In the case of a trumpet, the same instrument changes its playing quality dramatically depending on the environment. Playing outdoors makes the instrument play in a stuffy way. A nice concert hall gives me better feedback - everything is easier to play. For outdoors I pick a lighter weight instrument that gives me more feedback.
In the case of a power cord there are many things that COULD cause a „change“. Is that change bias confirmation? Is it initially more work for the brain because we have changed something? Should we have noticed the deficiency before? Have we given due attention to phase, plug quality, environmental issues (a certain length of wire can also be an antenna...). Are we noticing a crappy power supply? There are many further questions that must be asked - and even after this we still ONLY have a difference - not a qualitative measure.
I disagree with Amir that better ears hear faster. In my world, the more that I know, the more that I realize what I do not know. Good/better/best NEVER come up. Changes can show up and I can evaluate them and describe the differences and the context. Without the reference points, „better“ is just audiophool jargon. There is no credibility to those without process. They flap in the wind and tomorrow they find something else „magical“ but offer no value add because the experience is never qualified.
For the most part, I keep Analog cables and interconnects as short as possible to limit capacitive, inductive and reactive behavior. Shields are well earthed and I am anal retentive about checking for proper orientation of the power plug in the socket (in Germany we have no power line phase protection.

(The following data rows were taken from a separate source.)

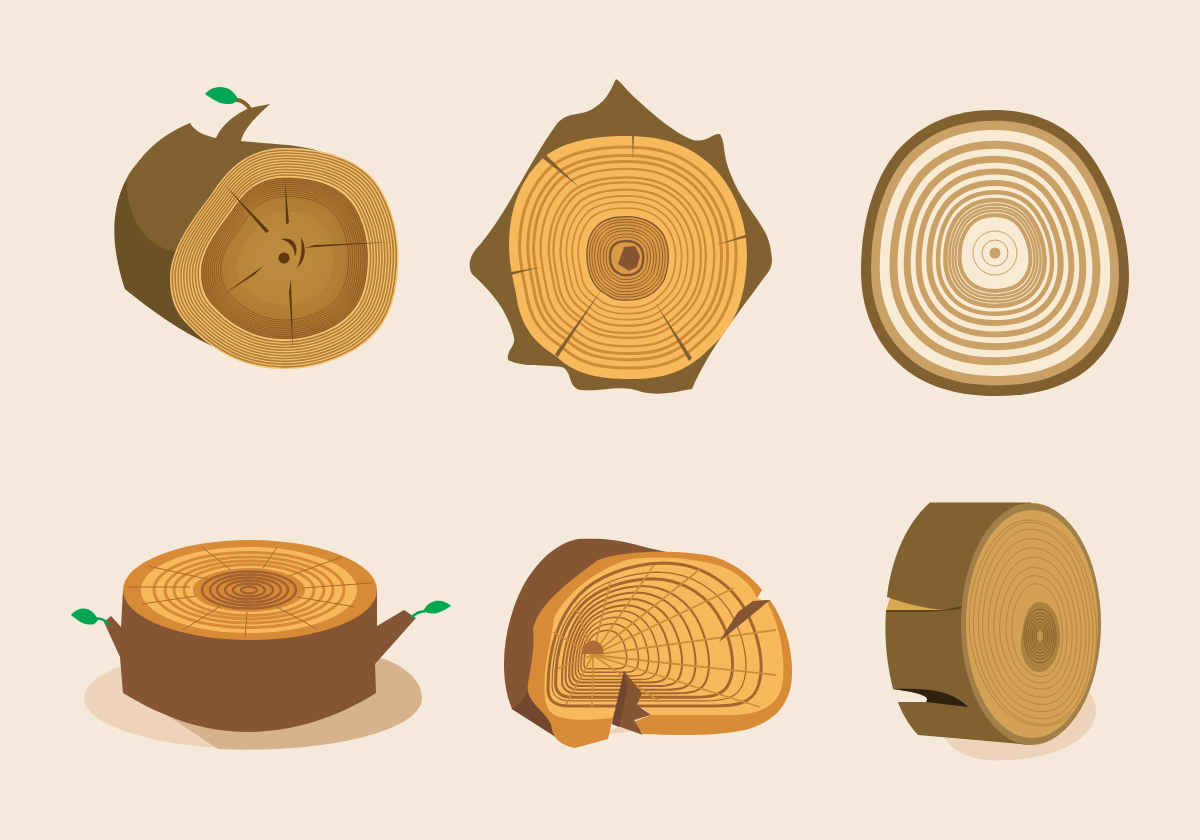
<!DOCTYPE html>
<html lang="en">
<head>
<meta charset="utf-8">
<title>Tree rings and cut logs</title>
<style>
:root{--paper:#f4e9da;--bark:#826131;--bark-dark:#6d5126;--red-bark:#865533;--red-dark:#724730;--honey:#f8b95c;--orange:#d88b37;--ring:#cf8b36;--tan:#c9a066;--cream:#f9ead3;--oak:#d2a155;--crack:#603610;--leaf:#00a651;--shadow:#edd3b9}
html,body{margin:0;height:100%;overflow:hidden;background:var(--paper)}
svg{display:block;width:1200px;height:840px}
.ring{vector-effect:non-scaling-stroke}
.lines{fill:none}
</style>
</head>
<body>
<svg viewBox="0 0 1200 840" role="img" aria-label="Six illustrations of cut logs with growth rings">
<defs>
<path id="leaf" d="M0 0C8-9 25-11 33 5C30 9 28 10 24 10C16 11 7 5 0 0Z"/>
<radialGradient id="heartwood"><stop offset="0" stop-color="#bd8d43"/><stop offset=".7" stop-color="#b78538"/><stop offset="1" stop-color="#a8732f"/></radialGradient>

<path id="log-face" class="ring" d="M-115 20C-115-10-92-39-72-66C-52-97-30-110 0-110C44-110 82-97 98-65C110-42 115-15 113 10C111 45 102 72 70 92C45 106 20 112-5 111C-40 110-70 95-95 69C-110 55-115 40-115 20Z"/>
<g id="log-rings">
<use href="#log-face" transform="scale(.98)"/><use href="#log-face" transform="scale(.955)"/><use href="#log-face" transform="scale(.93)"/><use href="#log-face" transform="scale(.905)"/><use href="#log-face" transform="scale(.88)"/><use href="#log-face" transform="scale(.855)"/><use href="#log-face" transform="scale(.83)"/><use href="#log-face" transform="scale(.805)"/><use href="#log-face" transform="scale(.78)"/><use href="#log-face" transform="scale(.755)"/>
</g>

<path id="slab-face" class="ring" d="M-117-14C-116-54-104-80-82-101C-60-118-30-122 0-122C36-122 62-114 86-92C110-68 121-36 121-2C120 42 108 70 82 92C58 116 34 121 4 121C-28 121-52 116-70 98C-96 82-106 64-110 36C-114 16-117 4-117-14Z"/>
<path id="slab-pith" class="ring" d="M-39-8C-37-30-24-40-6-41C14-43 30-36 38-22C44-8 43 8 38 22C30 36 16 43-2 42C-14 43-18 36-25 33C-36 24-40 8-39-8Z"/>

<path id="disc" class="ring" d="M0-143C40-143 74-128 96-97C118-66 134-22 134 24C134 66 114 104 82 124C54 140 26 143 0 143C-36 143-72 134-97 110C-122 86-134 54-134 18C-134-30-122-72-98-102C-72-131-40-143 0-143Z"/>

<path id="half-ring" class="ring" d="M-45 34C-45 0-38-34-14-60C4-79 36-91 70-92C108-92 140-72 156-38C168-12 172 16 164 34C158 48 144 51 120 51H-24C-38 51-45 46-45 34Z"/>
<path id="oval-ring" class="ring" d="M-12-116C26-116 50-76 56-16C60 40 40 88 6 90C-34 92-62 52-70 2C-76-58-46-116-12-116Z"/>
</defs>

<g id="log-with-twig">
<path d="M125 289C108 234 113 190 138 162C152 143 172 130 190 123C195 132 206 136 216 138C222 124 236 114 249 108L270 104C257 116 244 128 241 141C270 144 300 144 322 152L300 260L212 345C180 331 151 310 125 289Z" fill="var(--bark)"/>
<path d="M125 289C109 242 112 205 127 179C126 219 146 249 180 252L212 346C180 331 151 310 125 289Z" fill="var(--bark-dark)"/>
<path d="M236 100Q244 100 250 109" fill="none" stroke="var(--bark)" stroke-width="4"/>
<use href="#leaf" x="205" y="94" fill="var(--leaf)"/>
<g transform="translate(285 258)">
<use href="#log-face" fill="#f4c273"/>
<use href="#log-rings" class="lines" stroke="#b17d35" stroke-width="1.6"/>
<use href="#log-face" fill="url(#heartwood)" transform="scale(.73)"/>
<g class="lines" stroke="#85511f">
<use href="#log-rings" transform="scale(.74)" stroke-width=".9" opacity=".85"/>
<use href="#log-rings" transform="scale(.57)" stroke-width=".5" opacity=".4"/>
</g>
</g>
<g fill="var(--crack)">
<path d="M225 185L269 231L266 233ZM285 180L289 223L286 224ZM305 248L315 245L391 242L315 247ZM291 279L293 350L289 292ZM224 294L263 266L254 275Z"/>
<circle cx="284" cy="258" r="5.5"/>
<path d="M281 239C292 236 300 245 295 256C294 246 290 242 281 239ZM301 237C307 248 306 260 297 268C302 257 302 249 301 237Z"/>
</g>
</g>

<g id="rough-slab">
<path d="M616 79C621 82 625 88 631 94C650 112 674 133 693 140C708 143 712 133 720 134C726 144 722 154 731 175C742 205 766 224 770 246C773 261 773 267 766 275C744 306 710 347 692 389C674 392 660 396 642 392C620 384 606 392 580 390C567 386 573 372 562 367C544 364 524 368 508 360C506 349 518 346 513 334C506 306 486 287 472 274C468 267 469 258 476 249C506 216 525 169 554 128C566 109 579 118 594 108C609 99 612 86 616 79Z" fill="var(--bark)"/>
<g transform="translate(626 258)">
<use href="#slab-face" fill="var(--honey)"/>
<g class="lines" stroke="var(--ring)" stroke-width="3">
<use href="#slab-face" transform="scale(.91)"/><use href="#slab-face" transform="scale(.84)"/><use href="#slab-face" transform="scale(.79)"/>
<g stroke-width="2.3"><use href="#slab-face" transform="scale(.73)"/><use href="#slab-face" transform="scale(.66)"/><use href="#slab-face" transform="scale(.62)"/><use href="#slab-face" transform="scale(.56)"/></g>
<g stroke-width="1.7"><use href="#slab-face" transform="scale(.51)"/><use href="#slab-face" transform="scale(.46)"/><use href="#slab-face" transform="scale(.41)"/></g>
</g>
<use href="#slab-pith" fill="#db9b45" stroke="#865533" stroke-width="1.4"/>
<g class="lines" stroke="#92602f" stroke-width="1">
<use href="#slab-pith" transform="scale(.93)"/><use href="#slab-pith" transform="scale(.87)"/><use href="#slab-pith" transform="scale(.8)"/><use href="#slab-pith" transform="scale(.72)"/><use href="#slab-pith" transform="scale(.66)"/><use href="#slab-pith" transform="scale(.58)"/><use href="#slab-pith" transform="scale(.51)"/>
<use href="#slab-pith" transform="scale(.41)" stroke="#865533" stroke-width="2.5"/>
</g>
<path d="M-2-11L9-12L14-2L11 9L3 13L-8 6Z" fill="var(--red-bark)"/>
</g>
<path d="M541 157L545 154L579 187ZM632 134H634L633 160ZM748 234V237L716 245ZM511 272V275L541 267ZM602 289L558 357L555 354ZM655 302L692 358L689 361Z" fill="var(--bark)"/>
</g>

<g id="pale-disc" transform="translate(995 253)">
<use href="#disc" fill="var(--bark)"/>
<use href="#disc" fill="var(--tan)" transform="scale(.925)"/>
<use href="#disc" fill="var(--cream)" transform="scale(.86)"/>
<g class="lines" stroke="var(--tan)" stroke-width="8">
<use href="#disc" transform="scale(.757)"/><use href="#disc" transform="scale(.655)" stroke-width="7"/>
<g stroke-width="6"><use href="#disc" transform="scale(.57)"/><use href="#disc" transform="scale(.49)"/></g>
<g stroke-width="4.5"><use href="#disc" transform="scale(.425)"/><use href="#disc" transform="scale(.37)"/></g>
<g stroke-width="2.5"><use href="#disc" transform="scale(.34)"/><use href="#disc" transform="scale(.317)"/><use href="#disc" transform="scale(.295)"/><use href="#disc" transform="scale(.265)" stroke-width="4"/></g>
<circle r="22" stroke-width="1"/><circle r="13" stroke-width="1"/>
</g>
<circle r="5.5" fill="var(--tan)"/>
</g>

<g id="stump">
<ellipse cx="253" cy="698" rx="169" ry="51" fill="var(--shadow)"/>
<path d="M150 704L218 749C330 754 422 730 422 698C422 676 396 661 373 656L300 690Z" fill="#d6b28d"/>
<path d="M123 590H377V626L404 610L416 618L375 664L376 693C335 719 290 732 247 732C205 732 164 718 123 693L120 657L104 622L111 616L121 627Z" fill="var(--red-bark)"/>
<path d="M94 619Q103 617 109 625M411 618Q417 611 427 611" fill="none" stroke="var(--leaf)" stroke-width="2.5"/>
<use href="#leaf" transform="translate(71 615) scale(.82 .95)" fill="var(--leaf)"/>
<use href="#leaf" transform="translate(451 606) scale(-.82 .75)" fill="var(--leaf)"/>
<ellipse cx="250" cy="590" rx="127" ry="50" fill="var(--orange)"/>
<ellipse cx="249" cy="590" rx="108" ry="43" fill="var(--honey)"/>
<g class="lines" stroke="var(--orange)" stroke-width="3">
<ellipse cx="249" cy="590" rx="95" ry="37.5"/><ellipse cx="249" cy="590" rx="84" ry="33"/><ellipse cx="249" cy="590" rx="75" ry="29"/><ellipse cx="249" cy="590" rx="65" ry="25.5"/>
</g>
<ellipse cx="249" cy="590" rx="56" ry="22" fill="var(--orange)"/>
<g class="lines" stroke="#a3612f" stroke-width="2.5">
<ellipse cx="249" cy="590" rx="47" ry="18.5"/><ellipse cx="249" cy="590" rx="39" ry="15.5"/><ellipse cx="249" cy="590" rx="32" ry="12.5"/><ellipse cx="249" cy="590" rx="24" ry="9.5"/><ellipse cx="249" cy="590" rx="16" ry="6.5"/><ellipse cx="249" cy="590" rx="8" ry="3.5"/>
</g>
<path d="M148 566L207 579M202 547L231 570M277 547L263 568M342 557L289 576M372 583L302 588M355 607L297 597M317 629L277 607M245 638L247 612M183 630L222 605M142 604L196 596M127 587H190" fill="none" stroke="#a9682f" stroke-width="1"/>
</g>

<g id="half-log">
<path d="M600 735L645 715V730Z" fill="var(--shadow)"/>
<path d="M512 709C498 675 503 626 522 588C536 562 556 543 578 539C622 537 634 546 672 553L600 660L568 745Z" fill="var(--red-bark)"/>
<path d="M512 709C522 703 528 695 529 682L560 700L572 747Z" fill="var(--red-dark)"/>
<path d="M528 684C531 664 535 649 533 629C540 601 573 579 598 560C628 549 688 550 715 557C736 564 751 576 762 590L756 600L770 600C785 621 793 650 792 675C791 704 775 722 745 730C712 737 672 735 643 734L634 722L651 715L624 690L612 722L608 739L575 748C558 744 553 738 551 724C542 708 525 701 528 684Z" fill="var(--orange)"/>
<path d="M545 698C542 670 551 644 554 618C567 592 594 572 626 560C656 555 695 558 720 566C739 573 751 584 757 598L767 602C780 625 785 655 783 680C780 706 762 713 736 715H651L624 690L612 718C590 720 566 722 553 714Q546 709 545 698Z" fill="var(--honey)"/>
<g class="lines" transform="translate(593 655)" stroke="#a5652f" stroke-width="3">
<use href="#half-ring"/><use href="#half-ring" transform="scale(.83)"/>
<g stroke-width="2"><use href="#half-ring" transform="scale(.91 .9)" stroke-width="1.2"/><use href="#half-ring" transform="scale(.69 .75)"/><use href="#half-ring" transform="scale(.61 .68)"/><use href="#half-ring" transform="scale(.53 .61)"/><use href="#half-ring" transform="scale(.46 .54)"/></g>
<g stroke-width="1.5"><use href="#half-ring" transform="scale(.39 .48)"/><use href="#half-ring" transform="scale(.33 .41)"/><use href="#half-ring" transform="scale(.27 .34)"/><use href="#half-ring" transform="scale(.2 .27)"/></g>
</g>
<path d="M593 655L566 704M593 655L592 707M593 655L558 668M593 655L553 632M593 655L577 610M593 655L610 583M593 655L654 565M593 655L700 569M593 655L734 588M593 655L776 630M593 655L776 675M593 655L760 707M593 655L660 702" fill="none" stroke="var(--ring)" stroke-width="1.8"/>
<path d="M582 654C583 636 603 636 604 654Z" fill="#b06b34"/>
<path d="M770 600L719 642L738 612L753 601Z" fill="var(--red-bark)"/>
<path d="M624 671L642 693L637 705L651 715L634 720L643 735L612 724Z" fill="var(--red-bark)"/>
<path d="M624 671L628 686L619 727L612 724Z" fill="var(--red-dark)"/>
</g>

<g id="upright-log">
<path d="M944 738C958 758 985 762 1010 760C1056 758 1096 738 1096 711C1096 702 1092 695 1087 691L1030 744Z" fill="var(--shadow)"/>
<path d="M890 598L962 604V612L886 611Z" fill="#d9a653"/>
<path d="M930 502.500H1031V745L918 735C908 724 902 713 898 702H926C930 698 927 694 893 689C887 664 884 638 886 611L943 610C922 608 904 603 887 597C892 555 908 522 930 502.500Z" fill="var(--bark)"/>
<path d="M886 610L943 610L962 606L961 609L930 612L886 612Z" fill="#5d431d"/>
<path d="M893 689C925 688 950 689 968 707L926 702C930 697 924 693 893 689Z" fill="#2e210d"/>
<ellipse cx="1031" cy="624" rx="70" ry="121" fill="#a27f48"/>
<ellipse cx="1032" cy="624" rx="66" ry="114" fill="var(--oak)"/>
<g transform="translate(1040 636)">
<g class="lines" stroke="#b58640" stroke-width="1">
<use href="#oval-ring"/><use href="#oval-ring" transform="scale(.94 .98)"/><use href="#oval-ring" transform="scale(.87 .92)"/><use href="#oval-ring" transform="scale(.81 .84)"/><use href="#oval-ring" transform="scale(.73 .76)"/><use href="#oval-ring" transform="scale(.65 .68)"/><use href="#oval-ring" transform="scale(.57 .59)"/><use href="#oval-ring" transform="scale(.48 .52)"/><use href="#oval-ring" transform="scale(.4 .45)"/>
</g>
<path d="M0-34C12-34 20-18 20 0C20 20 11 36-1 36C-13 36-20 20-19 4C-17-10-14-34 0-34Z" fill="#ad8240"/>
<g class="lines" stroke="#876229" stroke-width="1">
<ellipse rx="16" ry="27"/><ellipse rx="14" ry="23"/><ellipse rx="12" ry="20"/><ellipse rx="10" ry="17"/><ellipse rx="8" ry="14"/><ellipse rx="6" ry="11"/><ellipse rx="4" ry="8"/>
</g>
<ellipse rx="2.500" ry="6" fill="#c4954a"/>
</g>
</g>
</svg>
</body>
</html>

The Schuko plug can be inserted at 0° and 180°).
Whenever I feel blue, I start breathing again.